Examining Traditional Leadership Theories and How They Translate to Practical Skills for Great Leaders
Natural leaders can be hard to come by. Most of us have to learn the skills needed to be effective at leading groups of people, especially if those people have conflicting viewpoints. In the workplace, these leaders are worth their weight in gold — but what qualities do they have? Which leadership theories best encourage these qualities among management and employees alike?
We’ve all seen them out there and many of us are a little jealous of the ease in which they work a crowd. They may have big personalities or they might not enjoy the spotlight. One thing is certain: when they talk, people listen.
They are leaders.
Ideally, we are hiring and training these people to lead our small businesses. Good leaders are essential to making a business function at its highest potential. A poor leader leaves employees floundering and frustrated and brings down the productivity and morale of the workplace.
5 Famous Leadership Theories
1. Great Man
The Great Man theory can best be summed up by the famous tenet: “Great leaders are made, not born.” In other words, leadership is an inherent trait and cannot be taught via textbooks or career development training.

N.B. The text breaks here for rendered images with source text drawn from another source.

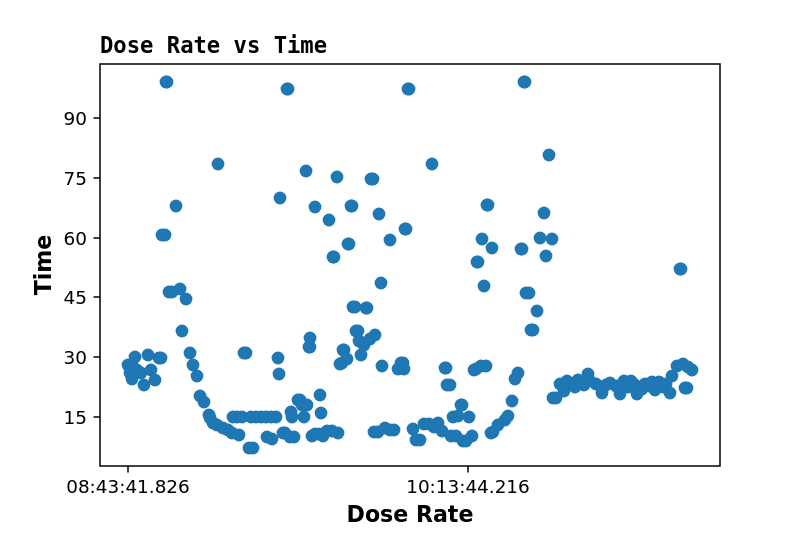
<!DOCTYPE html>
<html lang="en">
<head>
<meta charset="utf-8">
<title>Dose Rate vs Time</title>
<style>
:root { --paper: #fff; --ink: #000; --point: #1f77b4; }
* { box-sizing: border-box; }
body { margin: 0; overflow: hidden; }
.chart { position: relative; width: 800px; height: 533px; background: var(--paper); color: var(--ink); overflow: hidden; }
.plot { position: absolute; inset: 0; display: block; }
.frame, .ticks { fill: none; stroke: var(--ink); stroke-width: 1.5; }
.points { fill: var(--point); }
.points circle { r: 6.4px; }
.tick-labels { font: 18.4px "DejaVu Sans", sans-serif; }
.tick-labels .y { text-anchor: end; }
.tick-labels .x { text-anchor: middle; }
.title { font: bold 22.2px "DejaVu Sans Mono", monospace; }
.axis-label { font: bold 22.1px "DejaVu Sans", sans-serif; text-anchor: middle; }
</style>
</head>
<body>
<main class="chart">
<svg class="plot" width="800" height="533" viewBox="0 0 800 533" role="img" aria-label="Scatter chart of dose rate and time">
<text class="title" x="100" y="53">Dose Rate vs Time</text>
<g class="points">
<circle cx="128" cy="365" r="6.4"/><circle cx="130" cy="373" r="6.4"/><circle cx="132" cy="379" r="6.4"/><circle cx="133" cy="367" r="6.4"/><circle cx="135" cy="357" r="6.4"/><circle cx="137" cy="370" r="6.4"/><circle cx="141" cy="373" r="6.4"/><circle cx="144" cy="385" r="6.4"/><circle cx="148" cy="355" r="6.4"/><circle cx="151" cy="370" r="6.4"/><circle cx="155" cy="380" r="6.4"/><circle cx="159" cy="358" r="6.4"/><circle cx="161" cy="358" r="6.4"/>
<circle cx="162" cy="235" r="6.4"/><circle cx="165" cy="235" r="6.4"/><circle cx="166" cy="82" r="6.4"/><circle cx="167" cy="82" r="6.4"/><circle cx="169" cy="292" r="6.4"/><circle cx="172" cy="292" r="6.4"/><circle cx="176" cy="206" r="6.4"/><circle cx="180" cy="289" r="6.4"/><circle cx="186" cy="299" r="6.4"/><circle cx="182" cy="331" r="6.4"/><circle cx="190" cy="353" r="6.4"/><circle cx="193" cy="365" r="6.4"/><circle cx="197" cy="376" r="6.4"/><circle cx="200" cy="396" r="6.4"/><circle cx="204" cy="402" r="6.4"/><circle cx="209" cy="415" r="6.4"/><circle cx="210" cy="418" r="6.4"/><circle cx="213" cy="423" r="6.4"/><circle cx="217" cy="425" r="6.4"/><circle cx="218" cy="164" r="6.4"/><circle cx="223" cy="428" r="6.4"/><circle cx="228" cy="430" r="6.4"/><circle cx="232" cy="433" r="6.4"/><circle cx="239" cy="435" r="6.4"/>
<circle cx="233" cy="417" r="6.4"/><circle cx="237" cy="417" r="6.4"/><circle cx="242" cy="417" r="6.4"/><circle cx="251" cy="417" r="6.4"/><circle cx="256" cy="417" r="6.4"/><circle cx="261" cy="417" r="6.4"/><circle cx="266" cy="417" r="6.4"/><circle cx="271" cy="417" r="6.4"/><circle cx="276" cy="417" r="6.4"/><circle cx="244" cy="353" r="6.4"/><circle cx="246" cy="353" r="6.4"/><circle cx="249" cy="448" r="6.4"/><circle cx="253" cy="448" r="6.4"/><circle cx="267" cy="437" r="6.4"/><circle cx="272" cy="439" r="6.4"/><circle cx="278" cy="358" r="6.4"/><circle cx="279" cy="374" r="6.4"/><circle cx="280" cy="198" r="6.4"/><circle cx="287" cy="89" r="6.4"/><circle cx="288" cy="89" r="6.4"/><circle cx="283" cy="433" r="6.4"/><circle cx="285" cy="433" r="6.4"/><circle cx="290" cy="437" r="6.4"/><circle cx="294" cy="437" r="6.4"/><circle cx="291" cy="412" r="6.4"/><circle cx="292" cy="417" r="6.4"/><circle cx="298" cy="400" r="6.4"/><circle cx="300" cy="400" r="6.4"/><circle cx="302" cy="405" r="6.4"/><circle cx="307" cy="405" r="6.4"/><circle cx="304" cy="417" r="6.4"/>
<circle cx="306" cy="171" r="6.4"/><circle cx="310" cy="338" r="6.4"/><circle cx="309" cy="347" r="6.4"/><circle cx="310" cy="347" r="6.4"/><circle cx="315" cy="207" r="6.4"/><circle cx="312" cy="436" r="6.4"/><circle cx="315" cy="434" r="6.4"/><circle cx="319" cy="434" r="6.4"/><circle cx="323" cy="436" r="6.4"/><circle cx="327" cy="431" r="6.4"/><circle cx="332" cy="431" r="6.4"/><circle cx="338" cy="433" r="6.4"/><circle cx="320" cy="395" r="6.4"/><circle cx="321" cy="413" r="6.4"/><circle cx="329" cy="220" r="6.4"/><circle cx="333" cy="257" r="6.4"/><circle cx="334" cy="257" r="6.4"/><circle cx="337" cy="177" r="6.4"/><circle cx="340" cy="364" r="6.4"/><circle cx="342" cy="363" r="6.4"/><circle cx="343" cy="350" r="6.4"/><circle cx="344" cy="350" r="6.4"/><circle cx="347" cy="359" r="6.4"/><circle cx="348" cy="244" r="6.4"/><circle cx="349" cy="244" r="6.4"/><circle cx="351" cy="206" r="6.4"/><circle cx="352" cy="206" r="6.4"/><circle cx="353" cy="307" r="6.4"/><circle cx="355" cy="307" r="6.4"/><circle cx="356" cy="331" r="6.4"/><circle cx="358" cy="331" r="6.4"/><circle cx="359" cy="341" r="6.4"/><circle cx="361" cy="355" r="6.4"/><circle cx="364" cy="345" r="6.4"/><circle cx="366" cy="308" r="6.4"/><circle cx="367" cy="308" r="6.4"/><circle cx="370" cy="339" r="6.4"/><circle cx="375" cy="335" r="6.4"/>
<circle cx="371" cy="179" r="6.4"/><circle cx="373" cy="179" r="6.4"/><circle cx="379" cy="214" r="6.4"/><circle cx="381" cy="283" r="6.4"/><circle cx="382" cy="366" r="6.4"/><circle cx="390" cy="240" r="6.4"/><circle cx="374" cy="432" r="6.4"/><circle cx="378" cy="432" r="6.4"/><circle cx="385" cy="428" r="6.4"/><circle cx="390" cy="430" r="6.4"/><circle cx="394" cy="430" r="6.4"/><circle cx="398" cy="369" r="6.4"/><circle cx="401" cy="363" r="6.4"/><circle cx="403" cy="363" r="6.4"/><circle cx="404" cy="369" r="6.4"/><circle cx="405" cy="229" r="6.4"/><circle cx="406" cy="229" r="6.4"/><circle cx="408" cy="89" r="6.4"/><circle cx="409" cy="89" r="6.4"/><circle cx="413" cy="429" r="6.4"/><circle cx="416" cy="440" r="6.4"/><circle cx="420" cy="440" r="6.4"/><circle cx="424" cy="424" r="6.4"/><circle cx="429" cy="424" r="6.4"/><circle cx="434" cy="427" r="6.4"/><circle cx="438" cy="423" r="6.4"/><circle cx="442" cy="431" r="6.4"/><circle cx="432" cy="164" r="6.4"/><circle cx="445" cy="368" r="6.4"/><circle cx="446" cy="368" r="6.4"/><circle cx="447" cy="385" r="6.4"/><circle cx="450" cy="385" r="6.4"/><circle cx="451" cy="436" r="6.4"/><circle cx="456" cy="436" r="6.4"/><circle cx="453" cy="417" r="6.4"/><circle cx="458" cy="416" r="6.4"/><circle cx="461" cy="405" r="6.4"/><circle cx="462" cy="405" r="6.4"/><circle cx="463" cy="441" r="6.4"/><circle cx="466" cy="441" r="6.4"/><circle cx="469" cy="417" r="6.4"/><circle cx="472" cy="436" r="6.4"/>
<circle cx="474" cy="370" r="6.4"/><circle cx="476" cy="369" r="6.4"/><circle cx="481" cy="366" r="6.4"/><circle cx="486" cy="366" r="6.4"/><circle cx="477" cy="262" r="6.4"/><circle cx="478" cy="262" r="6.4"/><circle cx="482" cy="239" r="6.4"/><circle cx="484" cy="286" r="6.4"/><circle cx="487" cy="205" r="6.4"/><circle cx="488" cy="205" r="6.4"/><circle cx="492" cy="248" r="6.4"/><circle cx="491" cy="433" r="6.4"/><circle cx="493" cy="432" r="6.4"/><circle cx="498" cy="425" r="6.4"/><circle cx="505" cy="420" r="6.4"/><circle cx="508" cy="416" r="6.4"/><circle cx="512" cy="401" r="6.4"/><circle cx="515" cy="379" r="6.4"/><circle cx="518" cy="373" r="6.4"/><circle cx="521" cy="249" r="6.4"/><circle cx="522" cy="249" r="6.4"/><circle cx="524" cy="82" r="6.4"/><circle cx="525" cy="82" r="6.4"/><circle cx="526" cy="293" r="6.4"/><circle cx="529" cy="293" r="6.4"/><circle cx="531" cy="330" r="6.4"/><circle cx="533" cy="330" r="6.4"/><circle cx="537" cy="311" r="6.4"/><circle cx="540" cy="238" r="6.4"/><circle cx="544" cy="213" r="6.4"/><circle cx="546" cy="256" r="6.4"/><circle cx="549" cy="155" r="6.4"/><circle cx="552" cy="239" r="6.4"/>
<circle cx="553" cy="398" r="6.4"/><circle cx="556" cy="398" r="6.4"/><circle cx="560" cy="384" r="6.4"/><circle cx="564" cy="391" r="6.4"/><circle cx="567" cy="381" r="6.4"/><circle cx="571" cy="384" r="6.4"/><circle cx="575" cy="387" r="6.4"/><circle cx="578" cy="380" r="6.4"/><circle cx="584" cy="385" r="6.4"/><circle cx="588" cy="374" r="6.4"/><circle cx="590" cy="381" r="6.4"/><circle cx="596" cy="384" r="6.4"/><circle cx="602" cy="393" r="6.4"/><circle cx="606" cy="385" r="6.4"/><circle cx="610" cy="383" r="6.4"/><circle cx="616" cy="386" r="6.4"/><circle cx="620" cy="394" r="6.4"/><circle cx="624" cy="381" r="6.4"/><circle cx="628" cy="387" r="6.4"/><circle cx="631" cy="381" r="6.4"/><circle cx="635" cy="385" r="6.4"/><circle cx="637" cy="394" r="6.4"/><circle cx="642" cy="389" r="6.4"/><circle cx="645" cy="384" r="6.4"/><circle cx="649" cy="386" r="6.4"/><circle cx="652" cy="382" r="6.4"/><circle cx="655" cy="390" r="6.4"/><circle cx="659" cy="382" r="6.4"/><circle cx="663" cy="387" r="6.4"/><circle cx="666" cy="384" r="6.4"/><circle cx="670" cy="393" r="6.4"/><circle cx="672" cy="376" r="6.4"/><circle cx="677" cy="366" r="6.4"/><circle cx="683" cy="364" r="6.4"/><circle cx="688" cy="367" r="6.4"/><circle cx="692" cy="370" r="6.4"/><circle cx="685" cy="388" r="6.4"/><circle cx="687" cy="388" r="6.4"/><circle cx="680" cy="269" r="6.4"/><circle cx="681" cy="269" r="6.4"/>
</g>
<rect class="frame" x="100" y="64" width="620" height="402"/>
<path class="ticks" d="M93.5 118H100M93.5 178H100M93.5 238H100M93.5 297H100M93.5 357H100M93.5 417H100M128 466V472.5M468 466V472.5"/>
<g class="tick-labels">
<text class="y" x="87" y="125">90</text>
<text class="y" x="87" y="185">75</text>
<text class="y" x="87" y="245">60</text>
<text class="y" x="87" y="304">45</text>
<text class="y" x="87" y="364">30</text>
<text class="y" x="87" y="424">15</text>
<text class="x" x="128" y="493">08:43:41.826</text>
<text class="x" x="468" y="493">10:13:44.216</text>
</g>
<text class="axis-label" x="410" y="522">Dose Rate</text>
<text class="axis-label" transform="translate(51 265) rotate(-90)">Time</text>
</svg>
</main>
</body>
</html>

One of the older theories of leadership, it posits that the cream of a group will rise to the top, especially for leadership positions.
This theory focuses on giving employees the agency to explore their own creations and innovations to create results. Transformational leaders drive, rally, and excite team members. They focus more on clearly and regularly communicating with and among their team and peers. This, in turn, fosters independence among the workforce.
Transactional leaders operate with a goal similar to transformational leaders but with more direction among employees. Typically, transactional leaders value structure over creativity. They believe that the results they look for come from their direction rather than encouragement.
Servant leadership is a newer concept and focuses on talent development. It may look a lot like transformational leadership, but that theory still focuses on getting results for the organization. Servant leadership focuses on getting results for the employee. Servant leaders work to uplift their employees via training, mentoring, and any other support the talent requires.
Leaders who juggle many different personalities among their employees may use situational leadership theory. This theory does what it says on the label: leaders apply the theory to the employee who needs it or the circumstance that calls for it. This theory can be difficult for leaders who struggle with adaptability. It also takes a good degree of emotional intelligence to use the correct theories for the correct situations.
Skills and Traits of Great Leaders
You’ve undoubtedly heard the phrase ‘treat others the way you’d want to be treated.’ The lessons contained in that phrase are a key part of good leadership — but it goes even deeper than that. The best leaders are empathetic towards employees, meaning they strive to understand and are invested in their employees’ issues.
Emotional intelligence always ranks highly for good leaders and managers. This is because employees value being treated like a real person, worth more than what they produce for the company. Data even shows that employees who feel as though they are valued and cared for are more likely to produce quality work at a higher rate.
Leaders show empathy in several ways such as listening to employees and offering advice to problems where appropriate. They can also be flexible with employees that work hard but are struggling to maintain a strict schedule. The COVID-19 pandemic is a perfect example of this. Many employees are still willing to do great work, but they need greater flexibility to balance the challenges life is throwing at them.
Great leaders are also able to roll with the punches and keep bringing their ‘A’ game in challenging and rapidly changing environments. The fact of the matter is that in small businesses, big surprises and changes can happen at a moment’s notice. A real leader is one who can not only handle the shake-ups themselves but can help employees get through frustrating and confusing times.
Logistics professionals are one example of this adaptability skill in action. Different problems and concerns come at you on a whim and need quick critical thinking skills and working under pressure to respond promptly. Every issue is different and requires a different fix. Throughout the day, these professionals may have to adapt responses to completely different circumstances.
Once again, the COVID-19 pandemic is a great example of a real-world challenge for leaders. This time in adaptability. Many employers and managers have been forced to adapt their jobs to working with employees remotely. It has been and will continue to be challenging, but one that brings out the best in good leadership.
Finally, communication skills will always remain atop the list of good leader credentials. Communication is the cornerstone of effectively completing tasks. Nothing is more annoying than goals and objectives that continually change without explanation.
When those who leave their jobs for new ones are surveyed, nearly two-thirds of them will tell you that at least part of the reason for the move had to do with a bad boss. Good bosses and leaders are honest, straightforward, and actively try to avoid micromanaging their employees. Likewise, good leaders try to lay all the facts out for their employees. They’re also open to new ideas and strategies for completing tasks.
COVID-19 is also putting a leader’s ability to communicate to the test. For instance, if employees are back in the workplace, leaders must detail the risks, expectations, and contingency plans associated with COVID-19 at work. There should be clear plans in place in the event of an outbreak, and good leaders will be available and willing to answer any and all questions.
Strong leaders are not always easy to come by, but they make a profound difference in the workplace. Skills such as empathy, adaptability, and communication are highly valuable in small business leaders and tend to become clear in difficult times. COVID-19 provides a real-world example of how all these skills currently come together in the workforce.